As usual, the pendulum had swung too far in the opposite direction. When it came back, it started a Chardonnay revival. Oakridge, Kooyong, Yabby Lake, Hoddles Creek, Giaconda, Mountadam, Xanadu and Leeuwin Estate were some of the wineries hell-bent on making Chardonnays of refinement and balance, and the capacity to age without falling into a flabby heap.
The transformation was so complete that Decanter declared in January last year: ‘Chardonnay? Choose Australia.’ They meant in preference to Burgundy. The Decanter panel praised ‘the freshness and restraint of the wines, and their structural complexity, their handling of oak and alcohol, and the winemakers’ “conscious reining-back to show the quality of the fruit and terroir.”’
Verheyden, the editor of TONG magazine, agreed. ‘While white Burgundy
faces an identity crisis,' he wrote, 'Australian Chardonnay is finding its way back on
stage ... it is no longer in Burgundy that the most interesting Chardonnays are
produced these days - Australia rules.’ The identity crisis Verheyden refers to is most likely 'premature oxidation', a problem experts say has affected ‘at least a dozen recent [Burgundy] vintages [that] have a propensity to self-destruct.' It may not be the much-maligned cork that is to blame here, but it's good to know that we banished the wretched things a decade ago.

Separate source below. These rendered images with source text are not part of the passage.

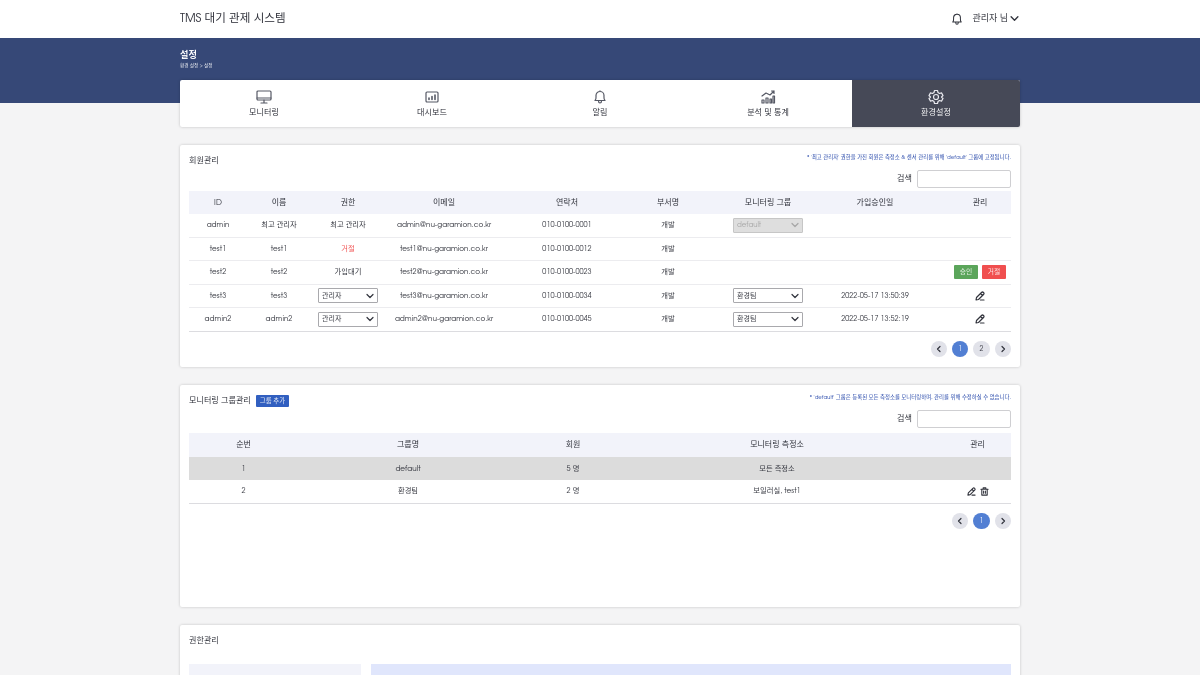
<!DOCTYPE html>
<html lang="ko">
<head>
<meta charset="utf-8">
<title>TMS 대기 관제 시스템 - 설정</title>
<style>
:root {
  --page: #f4f4f5;
  --surface: #ffffff;
  --navy: #364877;
  --slate: #464957;
  --ink: #32343d;
  --blue: #527fd3;
  --note: #2244a8;
  --head-row: #f2f3fa;
  --line: #ececef;
  --muted: #dcdcdc;
  --green: #5ba55b;
  --red: #f04f4f;
}
* { box-sizing: border-box; margin: 0; padding: 0; }
html, body { width: 1200px; height: 675px; overflow: hidden; }
body {
  position: relative;
  background: var(--page);
  color: var(--ink);
  font: 400 7.5px/12px "TeX Gyre Adventor", "Noto Sans CJK KR", sans-serif;
  white-space: nowrap;
}
a { color: inherit; text-decoration: none; }
svg { display: block; fill: none; stroke: currentColor; stroke-width: 1.2; stroke-linecap: round; stroke-linejoin: round; }
.container { width: 840px; margin: 0 auto; }

.topbar { height: 38px; background: var(--surface); }
.topbar .container { display: flex; align-items: center; justify-content: space-between; height: 37px; }
.brand { font-size: 11.6px; font-weight: 500; line-height: 16px; }
.account { display: flex; align-items: center; font-size: 9px; font-weight: 500; }
.account .bell { margin-right: 9px; }
.account .arrow { margin: 0 1px 0 2px; }

.banner { height: 65px; background: var(--navy); color: #fff; }
.banner h1 { padding-top: 11px; font-size: 9.2px; font-weight: 700; line-height: 13px; }
.banner p { font-size: 4.6px; line-height: 8px; }

.menu {
  display: grid; grid-template-columns: repeat(5, 1fr);
  height: 47px; margin-top: -23px; overflow: hidden;
  background: var(--surface); border-radius: 2px;
  box-shadow: 0 0 3px rgba(0, 0, 0, .22);
}
.menu a { display: flex; flex-direction: column; align-items: center; padding-top: 9px; gap: 2px; font-size: 8.1px; font-weight: 500; }
.menu svg { color: #555864; }
.menu .current { background: var(--slate); color: #fff; }
.menu .current svg { color: #e8e8ee; }

.card {
  height: 222px; margin-top: 18px; padding: 6px 9px 0;
  background: var(--surface); border-radius: 2px;
  box-shadow: 0 0 3px rgba(0, 0, 0, .2);
}
.card-head { display: flex; justify-content: space-between; height: 19px; }
.card-title { display: flex; align-items: center; gap: 5px; }
.card-title h2 { font-size: 8.1px; font-weight: 500; }
.note { padding-top: 1px; color: var(--note); font-size: 5.4px; font-weight: 500; }
.add { padding: 0 4px; background: #315fc0; color: #fff; border-radius: 1px; font-size: 6.4px; font-weight: 500; }
.search { display: flex; justify-content: flex-end; align-items: center; gap: 5px; height: 18px; font-size: 8.1px; font-weight: 500; }
.search-box { width: 94px; height: 18px; border: 1px solid #cfcfd2; border-radius: 2px; }

table, thead, tbody { display: block; }
table { margin-top: 3px; }
tr { display: grid; height: 23.5px; border-bottom: 1px solid var(--line); }
tbody tr:last-child { border-bottom-color: #dcdce0; }
th, td { display: flex; align-items: center; justify-content: center; gap: 4px; }
thead tr { height: 23px; background: var(--head-row); border: 0; }
th { font-size: 8px; font-weight: 500; }
td:lang(ko) { font-size: 7.3px; }
.members tr { grid-template-columns: 58px 64px 74px 118px 128px 74px 126px 88px 92px; }
.members tr > :last-child { padding-left: 30px; }
.groups { margin-top: 5px; }
.groups tr { grid-template-columns: 109px 220px 110px 298px 85px; }
.groups tr > :last-child { padding-left: 18px; }
.groups thead tr { height: 24px; }
.groups .fixed { height: 23px; background: var(--muted); border: 0; }
.refused { color: var(--red); }

.select {
  display: flex; align-items: center; justify-content: space-between;
  width: 60px; height: 15px; padding: 0 3px;
  border: 1px solid #a9a9ad; border-radius: 1px; font-size: 7px;
}
.select.wide { width: 70px; flex: none; }
.select.off { background: #dedede; border-color: #c6c6c6; color: #a6a6a6; }
.action { width: 24px; flex: none; border-radius: 1px; color: #fff; font-size: 6.8px; font-weight: 500; line-height: 14px; text-align: center; }
.approve { background: var(--green); }
.reject { background: var(--red); }

.pager { display: flex; justify-content: flex-end; gap: 5px; margin-top: 9px; }
.pager a { display: flex; align-items: center; justify-content: center; width: 16.3px; height: 16.3px; border-radius: 50%; background: #e1e2e9; font-size: 7px; font-weight: 500; }
.pager .current { background: var(--blue); color: #fff; }

.panels { display: grid; grid-template-columns: 172px 1fr; gap: 10px; height: 24px; margin-top: 14px; }
.panel-list { background: #f2f3fa; }
.panel-detail { background: #e0e6fc; }
</style>
</head>
<body>
<svg width="0" height="0" style="position:absolute" aria-hidden="true">
  <defs>
    <symbol id="bell" viewBox="0 0 14 14"><path d="M2 10.5C3.500 9 3 7.500 3 5.500a4 4 0 0 1 8 0c0 2 -.5 3.500 1 5zM5.500 11a1.500 2 0 0 0 3 0M7 1.500V.8"/></symbol>
    <symbol id="down" viewBox="0 0 8 8"><path d="M1 2.500l3 3 3-3"/></symbol>
    <symbol id="prev" viewBox="0 0 8 8"><path d="M5 1.500L2.500 4 5 6.500"/></symbol>
    <symbol id="next" viewBox="0 0 8 8"><path d="M3 1.500L5.500 4 3 6.500"/></symbol>
    <symbol id="edit" viewBox="0 0 10 10"><path d="M1 9l.5-2.500L6.500 1.500q1-1 2 0t0 2L3.500 8.500zM5.500 2.500l2 2M5.500 9H9"/></symbol>
    <symbol id="trash" viewBox="0 0 10 10"><path d="M1 2.500h8M3.500 2.500V1h3v1.500M2 2.500V9h6V2.500M4 4.500v2.500M6 4.500v2.500"/></symbol>
  </defs>
</svg>

<header class="topbar">
  <div class="container">
    <div class="brand">TMS 대기 관제 시스템</div>
    <div class="account">
      <svg class="bell" width="12" height="12"><use href="#bell"/></svg>
      <span>관리자 님</span>
      <svg class="arrow" width="9" height="9"><use href="#down"/></svg>
    </div>
  </div>
</header>

<div class="banner">
  <div class="container">
    <h1>설정</h1>
    <p>환경 설정 &gt; 설정</p>
  </div>
</div>

<main class="container">
  <nav class="menu">
    <a href="#"><svg width="16" height="16" viewBox="0 0 16 16"><rect x="1" y="2" width="14" height="9" rx="1"/><path d="M1 9h14M8 11v3M5 14h6"/></svg>모니터링</a>
    <a href="#"><svg width="16" height="16" viewBox="0 0 16 16"><rect x="2" y="3" width="12" height="10" rx="1"/><path stroke-width="1.600" d="M5 10.500V9M8 10.500V7.500M11 10.500V6"/></svg>대시보드</a>
    <a href="#"><svg width="16" height="16"><use href="#bell" x="1" y="1" width="14" height="14"/></svg>알림</a>
    <a href="#"><svg width="16" height="16" viewBox="0 0 16 16"><path d="M2 14v-3h2v3zM6 14V9h2v5zM10 14v-4h1.500v4zM13 14V7h1.500v7zM2 7l4-3 4 2 4-4M11.500 2H14v2.500"/></svg>분석 및 통계</a>
    <a href="#" class="current"><svg width="16" height="16" viewBox="0 0 16 16"><path d="M6.500 1.500h3l.5 2 1.500 1 2-.6 1.500 2.600L13.500 8l1.500 1.500-1.500 2.600-2-.6-1.500 1-.5 2h-3l-.5-2-1.500-1-2 .6L1 9.500 2.500 8 1 6.500l1.500-2.600 2 .6 1.500-1z"/><circle cx="8" cy="8" r="2.500"/></svg>환경설정</a>
  </nav>

  <section class="card">
    <div class="card-head">
      <div class="card-title"><h2>회원관리</h2></div>
      <p class="note">* '최고 관리자' 권한을 가진 회원은 측정소 &amp; 센서 관리를 위해 'default' 그룹에 고정됩니다.</p>
    </div>
    <div class="search"><span>검색</span><div class="search-box"></div></div>
    <table class="members">
      <thead>
        <tr><th>ID</th><th>이름</th><th>권한</th><th>이메일</th><th>연락처</th><th>부서명</th><th>모니터링 그룹</th><th>가입승인일</th><th>관리</th></tr>
      </thead>
      <tbody>
        <tr><td>admin</td><td>최고 관리자</td><td>최고 관리자</td><td>admin@nu-garamion.co.kr</td><td>010-0100-0001</td><td>개발</td><td><span class="select wide off">default<svg width="8" height="8"><use href="#down"/></svg></span></td><td></td><td></td></tr>
        <tr><td>test1</td><td>test1</td><td class="refused">거절</td><td>test1@nu-garamion.co.kr</td><td>010-0100-0012</td><td>개발</td><td></td><td></td><td></td></tr>
        <tr><td>test2</td><td>test2</td><td>가입대기</td><td>test2@nu-garamion.co.kr</td><td>010-0100-0023</td><td>개발</td><td></td><td></td><td><a href="#" class="action approve">승인</a><a href="#" class="action reject">거절</a></td></tr>
        <tr><td>test3</td><td>test3</td><td><span class="select">관리자<svg width="8" height="8"><use href="#down"/></svg></span></td><td>test3@nu-garamion.co.kr</td><td>010-0100-0034</td><td>개발</td><td><span class="select wide">환경팀<svg width="8" height="8"><use href="#down"/></svg></span></td><td>2022-05-17 13:50:39</td><td><svg width="10" height="10"><use href="#edit"/></svg></td></tr>
        <tr><td>admin2</td><td>admin2</td><td><span class="select">관리자<svg width="8" height="8"><use href="#down"/></svg></span></td><td>admin2@nu-garamion.co.kr</td><td>010-0100-0045</td><td>개발</td><td><span class="select wide">환경팀<svg width="8" height="8"><use href="#down"/></svg></span></td><td>2022-05-17 13:52:19</td><td><svg width="10" height="10"><use href="#edit"/></svg></td></tr>
      </tbody>
    </table>
    <div class="pager">
      <a href="#" aria-label="이전"><svg width="8" height="8"><use href="#prev"/></svg></a>
      <a href="#" class="current">1</a>
      <a href="#">2</a>
      <a href="#" aria-label="다음"><svg width="8" height="8"><use href="#next"/></svg></a>
    </div>
  </section>

  <section class="card">
    <div class="card-head">
      <div class="card-title"><h2>모니터링 그룹관리</h2><a href="#" class="add">그룹 추가</a></div>
      <p class="note">* 'default' 그룹은 등록된 모든 측정소를 모니터링하며, 관리를 위해 수정하실 수 없습니다.</p>
    </div>
    <div class="search"><span>검색</span><div class="search-box"></div></div>
    <table class="groups">
      <thead>
        <tr><th>순번</th><th>그룹명</th><th>회원</th><th>모니터링 측정소</th><th>관리</th></tr>
      </thead>
      <tbody>
        <tr class="fixed"><td>1</td><td>default</td><td>5 명</td><td>모든 측정소</td><td></td></tr>
        <tr><td>2</td><td>환경팀</td><td>2 명</td><td>보일러실, test1</td><td><svg width="9" height="9"><use href="#edit"/></svg><svg width="9" height="9"><use href="#trash"/></svg></td></tr>
      </tbody>
    </table>
    <div class="pager">
      <a href="#" aria-label="이전"><svg width="8" height="8"><use href="#prev"/></svg></a>
      <a href="#" class="current">1</a>
      <a href="#" aria-label="다음"><svg width="8" height="8"><use href="#next"/></svg></a>
    </div>
  </section>

  <section class="card">
    <div class="card-head">
      <div class="card-title"><h2>권한관리</h2></div>
    </div>
    <div class="panels">
      <div class="panel-list"></div>
      <div class="panel-detail"></div>
    </div>
  </section>
</main>
</body>
</html>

While our volume exports were in freefall, our strong headed young winemakers met their toughest challenge yet: Pinot Noir, the grape that makes the fabled Burgundies, a style that is a lottery even at home. It had taken two decades and a long search for the right terroir, along with careful vineyard and clone selection. Among the drivers were wineries like Paringa Estate, de Bortoli’s, Yabby Lake, Kooyong, Ashton Hills, by Farr and Farr Rising.
Aussie wine - uncommon value
The diversity in our markets has rarely been greater, despite the conglomerates making 80% of our wine. You could argue that 80% of drinkers wouldn’t know a good wine if they drowned in it, but let’s not blame consumers for the desultory practices of the big refineries who decided it was easier to make soft-drink-style plonk than to educate drinkers.
The other 20% is where real treasure lurks. In the March 2012 edition of The World of Fine Wine, Mountadam 2010 came out on top in a tasting of great Australian Chardonnays that included Cullen, Leeuwin Estate, Giaconda, Petaluma, Tapanappa, Coldstream Hills, By Farr, Pierro, Philip Shaw, Tyrrell's Vat 47, Oakridge 864 and Yattarna. Andrew Jefford, Anthony Rose and Jancis Robinson were the judges.
Here’s the good news: you can still buy the very same Mountadam 2010 Chardonnay for $25 a bottle and, yes, there’s still some left if you hurry (Winestar, Vintage Direct – Nicks). Back up the ute – it’s that good.
The lucky country
These days, you can even buy good
Pinot Noir for less than $25. In an exhaustive review I posted six months
ago, the surprise was not that most Pinots in that price group were rusty water
or lolly water, but that four or five of them were good wines of authentic
flavour. And one of the best Aussie Pinots I've had the pleasure to drink this year was a PHI 2010, which costs a bit over $40. Better wake up, Kiwi Pinot makers, you have competition.
We're still buying great Rieslings for less than $20. The 2012s from Clare are all great, from the $13 Jim Barry to the $18 O’Leary Walker, Mitchell and Pikes wines. Andrew Mitchell coined the phrase: 'The Clare Valley is blessed by the unpopularity of Riesling,' but we Riesling drinkers are the ones who're blessed here though we're not the only ones.
You could say the same about Cabernet Merlots from Margaret River, from Woodlands and Ashbrook and Credaro, or Chardonnays from the Yarra Valley such as Hoddles Creek and Tarrawarra, or Barossa reds from Teusner, Kalleske and Turkey Flat. 20 dollars a bottle, give or take a couple. I could go on, and on ...
How Fosters trashed Australia's greatest wine brands
Why the French Hate us